Citrus grove in Sunset zone 19
My experience with Sunset zones is that they are very useful. My section of Sunset zone 19 is classified as USDA zone 10. USDA says I should be able to grow fuchsias and tuberous begonias. Sunset says that they do not do well here. I have tried them both and found that Sunset is correct. Of course even Sunset zones have limitations. You may find that your yard has microclimates that do not fit your indicated Sunset zone.
How does one use Sunset zones? Go to the Sunset website, the book Sunset National Garden Book, or Sunset Western Garden Book. In using the web site, go to the Plant Finder site, and click on "Find My Sunset Climate Zone". A map of all of the zones will come up and you can click on it to enlarge the regions if desired. After finding your zone, go back to the Plant Finder page and you can sort and search for appropriate plants by checking off the characteristics of interest or you can search for a specific plant by putting the name in the "Find" box. The books are organized into sections. First there is a section of maps and descriptions of the zones. Then there is guide on choosing plants for specific situations, for example, plants for shade or plants that attract butterflies. The bulk of the book is a listing in alphabetical order of thousands of plant species and varieties, with a short description of the plant and its growing requirements and the zones for which it is appropriate. At the end of the book there is a short gardening encyclopedia.

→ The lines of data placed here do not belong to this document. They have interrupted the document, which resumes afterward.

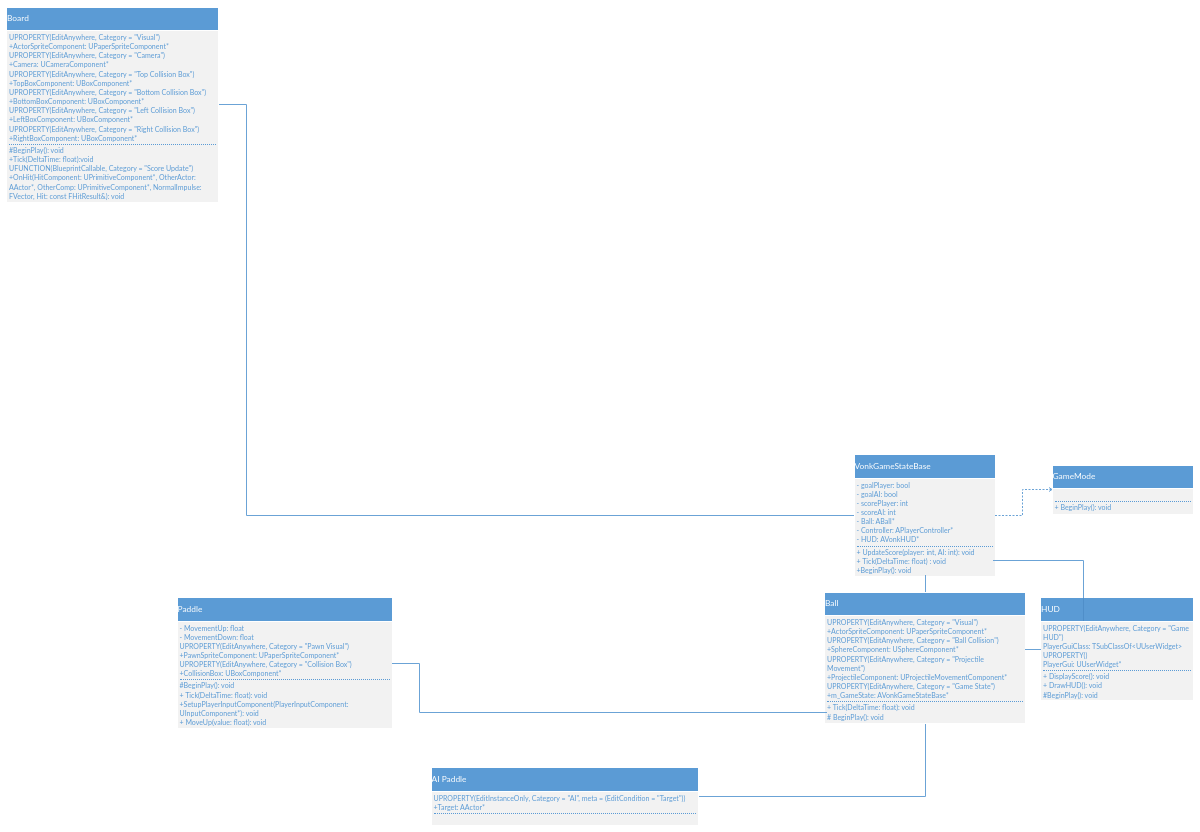
<!DOCTYPE html>
<html lang="en">
<head>
<meta charset="utf-8">
<title>Class diagram</title>
<style>
:root {
  --paper: #ffffff;
  --blue: #5b9bd5;
  --line: #6ba3d6;
  --panel: #f2f2f2;
}
* { box-sizing: border-box; margin: 0; padding: 0; }
html, body { width: 1200px; height: 832px; overflow: hidden; background: var(--paper); }
.diagram {
  position: relative;
  width: 1200px;
  height: 832px;
  overflow: hidden;
  font: 7.05px/9.15px Lato, Carlito, sans-serif;
  color: var(--blue);
}
.class-box { position: absolute; display: flex; flex-direction: column; gap: 1px; white-space: nowrap; }
.class-box h2 {
  display: flex;
  align-items: center;
  height: 22.5px;
  background: var(--blue);
  color: var(--paper);
  font-size: 8.4px;
  font-weight: 400;
}
.members { flex: 1; padding: 2px 2px 0; background: var(--panel); }
.members ul { list-style: none; min-height: 9.15px; }
.operations { margin-top: 1px; padding-top: 1px; border-top: 1px dotted var(--blue); }
.board { left: 7px; top: 7.5px; width: 211px; height: 194px; }
.game-state { left: 854.5px; top: 455px; width: 140.5px; height: 120.5px; }
.game-mode { left: 1052.5px; top: 465.5px; width: 140.5px; height: 48px; }
.ball { left: 825px; top: 592.5px; width: 200px; height: 130px; }
.hud { left: 1041px; top: 598px; width: 151.5px; height: 102px; }
.paddle { left: 177.5px; top: 598px; width: 214.5px; height: 130px; }
.ai-paddle { left: 431.5px; top: 768px; width: 266.5px; height: 57px; }
.connectors { position: absolute; left: 0; top: 0; fill: none; stroke: var(--line); stroke-width: 1; }
.dependency { stroke-dasharray: 2 1.5; }
</style>
</head>
<body>
<main class="diagram">

  <article class="class-box board">
    <h2>Board</h2>
    <div class="members">
      <ul class="attributes">
        <li>UPROPERTY(EditAnywhere, Category = "Visual")</li>
        <li>+ActorSpriteComponent: UPaperSpriteComponent*</li>
        <li>UPROPERTY(EditAnywhere, Category = "Camera")</li>
        <li>+Camera: UCameraComponent*</li>
        <li>UPROPERTY(EditAnywhere, Category = "Top Collision Box")</li>
        <li>+TopBoxComponent: UBoxComponent*</li>
        <li>UPROPERTY(EditAnywhere, Category = "Bottom Collision Box")</li>
        <li>+BottomBoxComponent: UBoxComponent*</li>
        <li>UPROPERTY(EditAnywhere, Category = "Left Collision Box")</li>
        <li>+LeftBoxComponent: UBoxComponent*</li>
        <li>UPROPERTY(EditAnywhere, Category = "Right Collision Box")</li>
        <li>+RightBoxComponent: UBoxComponent*</li>
      </ul>
      <ul class="operations">
        <li>#BeginPlay(): void</li>
        <li>+Tick(DeltaTime: float):void</li>
        <li>UFUNCTION(BlueprintCallable, Category = "Score Update")</li>
        <li>+OnHit(HitComponent: UPrimitiveComponent*, OtherActor:<br>AActor*, OtherComp: UPrimitiveComponent*, NormalImpulse:<br>FVector, Hit: const FHitResult&amp;): void</li>
      </ul>
    </div>
  </article>

  <article class="class-box game-state">
    <h2>VonkGameStateBase</h2>
    <div class="members">
      <ul class="attributes">
        <li>- goalPlayer: bool</li>
        <li>- goalAI: bool</li>
        <li>- scorePlayer: int</li>
        <li>- scoreAI: int</li>
        <li>- Ball: ABall*</li>
        <li>- Controller: APlayerController*</li>
        <li>- HUD: AVonkHUD*</li>
      </ul>
      <ul class="operations">
        <li>+ UpdateScore(player: int, AI: int): void</li>
        <li>+ Tick(DeltaTime: float) : void</li>
        <li>+BeginPlay(): void</li>
      </ul>
    </div>
  </article>

  <article class="class-box game-mode">
    <h2>GameMode</h2>
    <div class="members">
      <ul class="attributes"></ul>
      <ul class="operations">
        <li>+ BeginPlay(): void</li>
      </ul>
    </div>
  </article>

  <article class="class-box ball">
    <h2>Ball</h2>
    <div class="members">
      <ul class="attributes">
        <li>UPROPERTY(EditAnywhere, Category = "Visual")</li>
        <li>+ActorSpriteComponent: UPaperSpriteComponent*</li>
        <li>UPROPERTY(EditAnywhere, Category = "Ball Collision")</li>
        <li>+SphereComponent: USphereComponent*</li>
        <li>UPROPERTY(EditAnywhere, Category = "Projectile<br>Movement")</li>
        <li>+ProjectileComponent: UProjectileMovementComponent*</li>
        <li>UPROPERTY(EditAnywhere, Category = "Game State")</li>
        <li>+m_GameState: AVonkGameStateBase*</li>
      </ul>
      <ul class="operations">
        <li>+ Tick(DeltaTime: float): void</li>
        <li># BeginPlay(): void</li>
      </ul>
    </div>
  </article>

  <article class="class-box hud">
    <h2>HUD</h2>
    <div class="members">
      <ul class="attributes">
        <li>UPROPERTY(EditAnywhere, Category = "Game<br>HUD")</li>
        <li>PlayerGuiClass: TSubClassOf&lt;UUserWidget&gt;</li>
        <li>UPROPERTY()</li>
        <li>PlayerGui: UUserWidget*</li>
      </ul>
      <ul class="operations">
        <li>+ DisplayScore(): void</li>
        <li>+ DrawHUD(): void</li>
        <li>#BeginPlay(): void</li>
      </ul>
    </div>
  </article>

  <article class="class-box paddle">
    <h2>Paddle</h2>
    <div class="members">
      <ul class="attributes">
        <li>- MovementUp: float</li>
        <li>- MovementDown: float</li>
        <li>UPROPERTY(EditAnywhere, Category = "Pawn Visual")</li>
        <li>+PawnSpriteComponent: UPaperSpriteComponent*</li>
        <li>UPROPERTY(EditAnywhere, Category = "Collision Box")</li>
        <li>+CollisionBox: UBoxComponent*</li>
      </ul>
      <ul class="operations">
        <li>#BeginPlay(): void</li>
        <li>+ Tick(DeltaTime: float): void</li>
        <li>+SetupPlayerInputComponent(PlayerInputComponent:<br>UInputComponent*): void</li>
        <li>+ MoveUp(value: float): void</li>
      </ul>
    </div>
  </article>

  <article class="class-box ai-paddle">
    <h2>AI Paddle</h2>
    <div class="members">
      <ul class="attributes">
        <li>UPROPERTY(EditInstanceOnly, Category = "AI", meta = (EditCondition = "Target"))</li>
        <li>+Target: AActor*</li>
      </ul>
      <ul class="operations"></ul>
    </div>
  </article>

  <svg class="connectors" width="1200" height="832" viewBox="0 0 1200 832" aria-hidden="true">
    <polyline points="219,104.5 246.5,104.5 246.5,515.5 854,515.5"/>
    <polyline class="dependency" points="995,515.5 1022.5,515.5 1022.5,489.5 1052,489.5"/>
    <polyline points="1049,487.5 1052,489.5 1049,491.5"/>
    <polyline points="993,560.5 1083.5,560.5 1083.5,598"/>
    <line x1="1083.5" y1="598" x2="1083.5" y2="621" stroke="#4f8ec9"/>
    <line x1="925.5" y1="575" x2="925.5" y2="592"/>
    <line x1="1025" y1="649.5" x2="1041" y2="649.5"/>
    <polyline points="392,663.5 419.5,663.5 419.5,712.5 827,712.5"/>
    <polyline points="925.5,724 925.5,796.5 699,796.5"/>
  </svg>

</main>
</body>
</html>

If you live in an area where winter cold is not your biggest gardening challenge or if you would just like more information, investigate the Sunset zones. The online information is free. My experience has been that the western book is commonly sold in bookstores and in some nurseries and of course both books are sold by online dealers. Many copies and editions of these books have been printed and used books are readily available.